Sunday, 29 October 2017: 4:35 PM

Hilda Frances Vember, PhD
Department of Nursing, Faculty of Health and Wellness Sciences; CPUT, Cape Peninsula University of Technology, Bellville:7535, South Africa

Background: The one problem that we are facing as a nation is the scourge of the HIV/AIDS pandemic throughout Africa. Education seems to be one of the biggest weapons to fight this pandemic; hence it is expected of Higher Education Institution (HEIs) to respond to this problem in a meaningful manner in order to make HIV/AIDS a visible reality on all our campuses. This research was prompted, based on the feedback of a HEAIDS report in 2008, that no peer education program at HEIs were monitored and evaluated. The objective was to identify various best practices and challenges of these peer education training programs at an HEI in the Western Cape.

Methods: The setting was a HEI. The key population was the students who were selected between 2010 and 2011 academic years to serve as peer educators for HIV/AIDS education in the selected HEI. These students were selected at the beginning of each academic year to participate in this program, participation was voluntary. Focus group interviews were used, to collect data. 40 Peer educators participated in this research project. All interviews were transcribed verbatim and thematic content analysis was applied to interpret and analyzed the data. Where necessary, experts in the field are called upon to assist. All ethical considerations were adhered to.

Results: For Best Practices, the following was evident: Reflection needs to be focused on during training sessions for both trainers and peer educators. This will assist both parties to translate theory into practice. Trainers and peer educators will also have to self-reflect on their own identities and how these came to be shaped.

Challenges were as follows: Peer educators reported that HIV/AIDS information received was outdated and the same program content was offered in the last 3 years. Training courses were overloaded with information. Lack of communication between trainers and peer educators, were also a major obstacle. The use of the English language predominantly in sessions, was also problematic, as the majority of the peer educators were XHOSA speaking.
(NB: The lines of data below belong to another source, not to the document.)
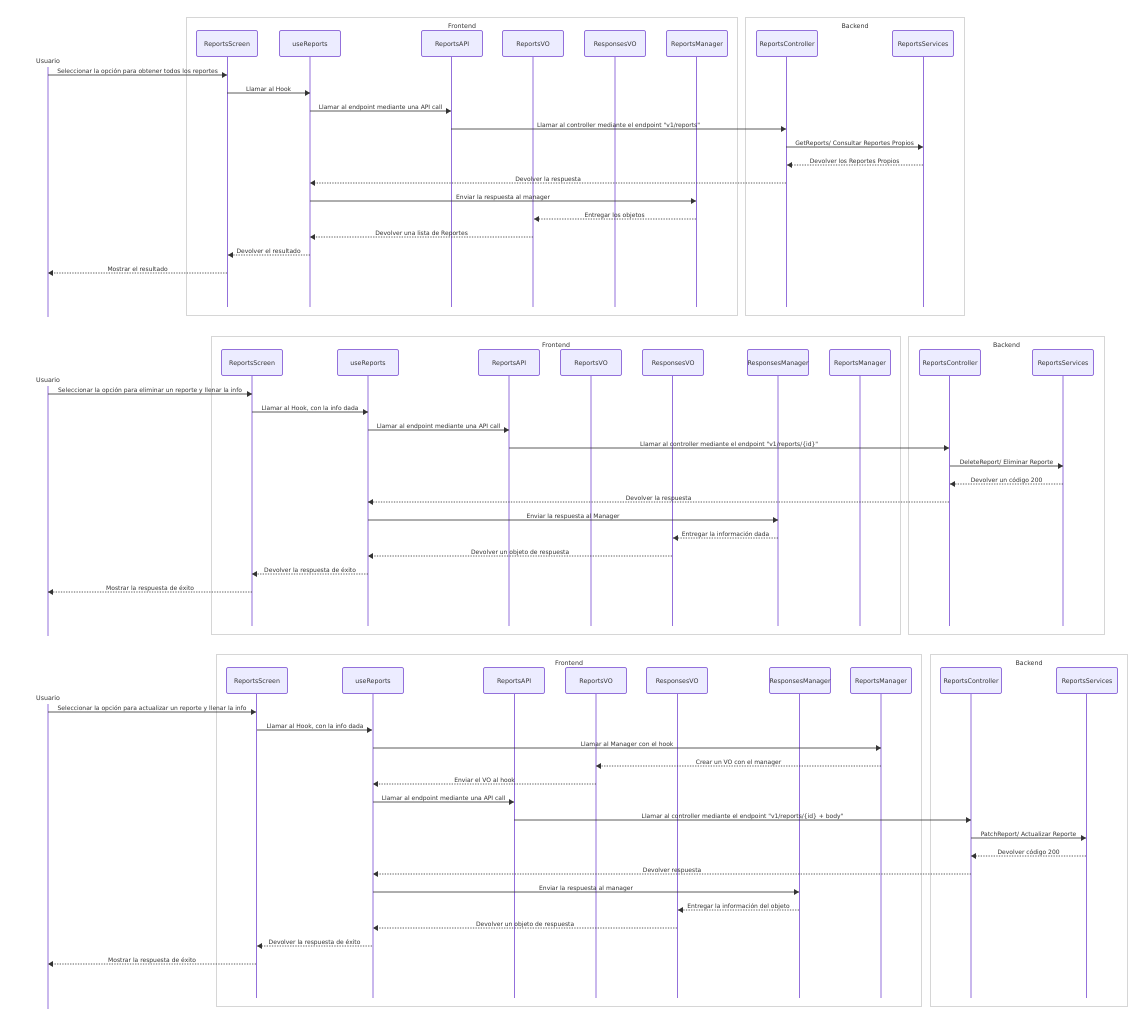
<!DOCTYPE html>
<html lang="es">
<head>
<meta charset="utf-8">
<title>Diagramas de secuencia de reportes</title>
<style>
:root { --ink: #333; --node: #ececff; --edge: #9370db; --frame: #d6d6d6; --paper: #fff; }
* { box-sizing: border-box; margin: 0; padding: 0; }
html, body { width: 1133px; height: 1014px; overflow: hidden; background: var(--paper); }
body { font: 6px/9px "DejaVu Sans", Verdana, sans-serif; color: var(--ink); }
main { display: flex; flex-direction: column; width: 1133px; height: 1014px; }
.sequence { position: relative; flex: none; height: 319px; --frame-height: 299px; }
.sequence.second { height: 318px; }
.sequence.tall { height: 377px; --frame-height: 353px; }
.frame { position: absolute; top: 17px; left: var(--x); width: var(--w); height: var(--frame-height); padding-top: 3px; border: 1px solid var(--frame); text-align: center; font-size: 6.3px; font-weight: 400; }
.lines { position: absolute; inset: 0; width: 1133px; height: 100%; fill: none; stroke: var(--ink); stroke-width: 0.8; }
.lifelines { stroke: var(--edge); stroke-width: 1; }
.call { marker-end: url(#arrow); }
.reply { marker-end: url(#arrow); stroke-dasharray: 1.3 1.3; }
.actor { position: absolute; top: 56px; left: 28px; width: 40px; text-align: center; font-size: 6.3px; }
.node { position: absolute; top: 30px; left: var(--x); width: 62px; height: 27px; margin-left: -31px; display: flex; align-items: center; justify-content: center; white-space: nowrap; font-size: 6.3px; background: var(--node); border: 1px solid var(--edge); border-radius: 2px; }
.messages { position: relative; display: flex; flex-direction: column; padding-top: 66px; list-style: none; }
.messages li { display: flex; justify-content: center; height: 18px; margin-left: var(--x); width: var(--w); white-space: nowrap; }
</style>
</head>
<body>
<main>

<section class="sequence" aria-label="Obtener reportes">
  <h2 class="frame" style="--x:186px;--w:552px">Frontend</h2>
  <h2 class="frame" style="--x:745px;--w:220px">Backend</h2>
  <svg class="lines" viewBox="0 0 1133 319" aria-hidden="true">
    <defs>
      <marker id="arrow" markerUnits="userSpaceOnUse" markerWidth="5" markerHeight="6" refX="5" refY="3" orient="auto">
        <polygon points="0,0 5,3 0,6" fill="#333" stroke="none"/>
      </marker>
    </defs>
    <path class="lifelines" d="M48 67V317M227.5 57V307M310 57V307M451.5 57V307M533 57V307M615 57V307M696.5 57V307M786.5 57V307M923.5 57V307"/>
    <path class="call" d="M48 75H227"/>
    <path class="call" d="M227 93H310"/>
    <path class="call" d="M310 111H451"/>
    <path class="call" d="M451 129H786"/>
    <path class="call" d="M786 147H923"/>
    <path class="reply" d="M923 165H787"/>
    <path class="reply" d="M786 183H310"/>
    <path class="call" d="M310 201H696"/>
    <path class="reply" d="M696 219H534"/>
    <path class="reply" d="M533 237H310"/>
    <path class="reply" d="M310 255H228"/>
    <path class="reply" d="M227 273H48"/>
  </svg>
  <p class="actor">Usuario</p>
  <div class="node" style="--x:227px">ReportsScreen</div>
  <div class="node" style="--x:310px">useReports</div>
  <div class="node" style="--x:452px">ReportsAPI</div>
  <div class="node" style="--x:533px">ReportsVO</div>
  <div class="node" style="--x:615px">ResponsesVO</div>
  <div class="node" style="--x:697px">ReportsManager</div>
  <div class="node" style="--x:787px">ReportsController</div>
  <div class="node" style="--x:923px">ReportsServices</div>
  <ol class="messages">
    <li style="--x:48px;--w:179px">Seleccionar la opción para obtener todos los reportes</li>
    <li style="--x:227px;--w:83px">Llamar al Hook</li>
    <li style="--x:310px;--w:141px">Llamar al endpoint mediante una API call</li>
    <li style="--x:451px;--w:335px">Llamar al controller mediante el endpoint "v1/reports"</li>
    <li style="--x:786px;--w:137px">GetReports/ Consultar Reportes Propios</li>
    <li style="--x:786px;--w:137px">Devolver los Reportes Propios</li>
    <li style="--x:310px;--w:476px">Devolver la respuesta</li>
    <li style="--x:310px;--w:386px">Enviar la respuesta al manager</li>
    <li style="--x:533px;--w:163px">Entregar los objetos</li>
    <li style="--x:310px;--w:223px">Devolver una lista de Reportes</li>
    <li style="--x:227px;--w:83px">Devolver el resultado</li>
    <li style="--x:48px;--w:179px">Mostrar el resultado</li>
  </ol>
</section>

<section class="sequence second" aria-label="Eliminar un reporte">
  <h2 class="frame" style="--x:211px;--w:690px">Frontend</h2>
  <h2 class="frame" style="--x:908px;--w:197px">Backend</h2>
  <svg class="lines" viewBox="0 0 1133 318" aria-hidden="true">
    <path class="lifelines" d="M48 67V317M252 57V307M368 57V307M509 57V307M591 57V307M672.5 57V307M778 57V307M860 57V307M949.5 57V307M1063 57V307"/>
    <path class="call" d="M48 75H252"/>
    <path class="call" d="M252 93H368"/>
    <path class="call" d="M368 111H509"/>
    <path class="call" d="M509 129H949"/>
    <path class="call" d="M950 147H1063"/>
    <path class="reply" d="M1063 165H950"/>
    <path class="reply" d="M949 183H368"/>
    <path class="call" d="M368 201H778"/>
    <path class="reply" d="M778 219H673"/>
    <path class="reply" d="M672 237H368"/>
    <path class="reply" d="M368 255H252"/>
    <path class="reply" d="M252 273H48"/>
  </svg>
  <p class="actor">Usuario</p>
  <div class="node" style="--x:252px">ReportsScreen</div>
  <div class="node" style="--x:368px">useReports</div>
  <div class="node" style="--x:509px">ReportsAPI</div>
  <div class="node" style="--x:591px">ReportsVO</div>
  <div class="node" style="--x:673px">ResponsesVO</div>
  <div class="node" style="--x:778px">ResponsesManager</div>
  <div class="node" style="--x:860px">ReportsManager</div>
  <div class="node" style="--x:950px">ReportsController</div>
  <div class="node" style="--x:1063px">ReportsServices</div>
  <ol class="messages">
    <li style="--x:48px;--w:204px">Seleccionar la opción para eliminar un reporte y llenar la info</li>
    <li style="--x:252px;--w:116px">Llamar al Hook, con la info dada</li>
    <li style="--x:368px;--w:141px">Llamar al endpoint mediante una API call</li>
    <li style="--x:509px;--w:440px">Llamar al controller mediante el endpoint "v1/reports/{id}"</li>
    <li style="--x:950px;--w:113px">DeleteReport/ Eliminar Reporte</li>
    <li style="--x:950px;--w:113px">Devolver un código 200</li>
    <li style="--x:368px;--w:581px">Devolver la respuesta</li>
    <li style="--x:368px;--w:410px">Enviar la respuesta al Manager</li>
    <li style="--x:673px;--w:105px">Entregar la información dada</li>
    <li style="--x:368px;--w:304px">Devolver un objeto de respuesta</li>
    <li style="--x:252px;--w:116px">Devolver la respuesta de éxito</li>
    <li style="--x:48px;--w:204px">Mostrar la respuesta de éxito</li>
  </ol>
</section>

<section class="sequence tall" aria-label="Actualizar un reporte">
  <h2 class="frame" style="--x:216px;--w:706px">Frontend</h2>
  <h2 class="frame" style="--x:930px;--w:198px">Backend</h2>
  <svg class="lines" viewBox="0 0 1133 377" aria-hidden="true">
    <path class="lifelines" d="M48 67V372M256.5 57V361M373 57V361M514.5 57V361M596 57V361M677.5 57V361M799.5 57V361M881 57V361M971 57V361M1086.5 57V361"/>
    <path class="call" d="M48 75H256"/>
    <path class="call" d="M257 93H372"/>
    <path class="call" d="M373 111H881"/>
    <path class="reply" d="M881 129H596"/>
    <path class="reply" d="M596 147H373"/>
    <path class="call" d="M373 165H514"/>
    <path class="call" d="M514 183H971"/>
    <path class="call" d="M971 201H1086"/>
    <path class="reply" d="M1086 219H971"/>
    <path class="reply" d="M971 237H373"/>
    <path class="call" d="M373 255H799"/>
    <path class="reply" d="M799 273H678"/>
    <path class="reply" d="M677 291H373"/>
    <path class="reply" d="M372 309H257"/>
    <path class="reply" d="M256 327H48"/>
  </svg>
  <p class="actor">Usuario</p>
  <div class="node" style="--x:257px">ReportsScreen</div>
  <div class="node" style="--x:373px">useReports</div>
  <div class="node" style="--x:514px">ReportsAPI</div>
  <div class="node" style="--x:596px">ReportsVO</div>
  <div class="node" style="--x:677px">ResponsesVO</div>
  <div class="node" style="--x:800px">ResponsesManager</div>
  <div class="node" style="--x:881px">ReportsManager</div>
  <div class="node" style="--x:971px">ReportsController</div>
  <div class="node" style="--x:1087px">ReportsServices</div>
  <ol class="messages">
    <li style="--x:48px;--w:208px">Seleccionar la opción para actualizar un reporte y llenar la info</li>
    <li style="--x:257px;--w:116px">Llamar al Hook, con la info dada</li>
    <li style="--x:373px;--w:508px">Llamar al Manager con el hook</li>
    <li style="--x:596px;--w:285px">Crear un VO con el manager</li>
    <li style="--x:373px;--w:223px">Enviar el VO al hook</li>
    <li style="--x:373px;--w:141px">Llamar al endpoint mediante una API call</li>
    <li style="--x:514px;--w:457px">Llamar al controller mediante el endpoint "v1/reports/{id} + body"</li>
    <li style="--x:971px;--w:115px">PatchReport/ Actualizar Reporte</li>
    <li style="--x:971px;--w:115px">Devolver código 200</li>
    <li style="--x:373px;--w:598px">Devolver respuesta</li>
    <li style="--x:373px;--w:426px">Enviar la respuesta al manager</li>
    <li style="--x:678px;--w:121px">Entregar la información del objeto</li>
    <li style="--x:373px;--w:304px">Devolver un objeto de respuesta</li>
    <li style="--x:257px;--w:115px">Devolver la respuesta de éxito</li>
    <li style="--x:48px;--w:208px">Mostrar la respuesta de éxito</li>
  </ol>
</section>

</main>
</body>
</html>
Conclusions: If the lifespan of the peer education training programs on HEIs is intensified and more students are engaged in these programs, it would have the potential to develop students into advocacy-orientated communities that would eventually challenge the HIV/AIDS pandemic through united mobilized action. HEIs should also provide more financial assistance to make these programs more viable.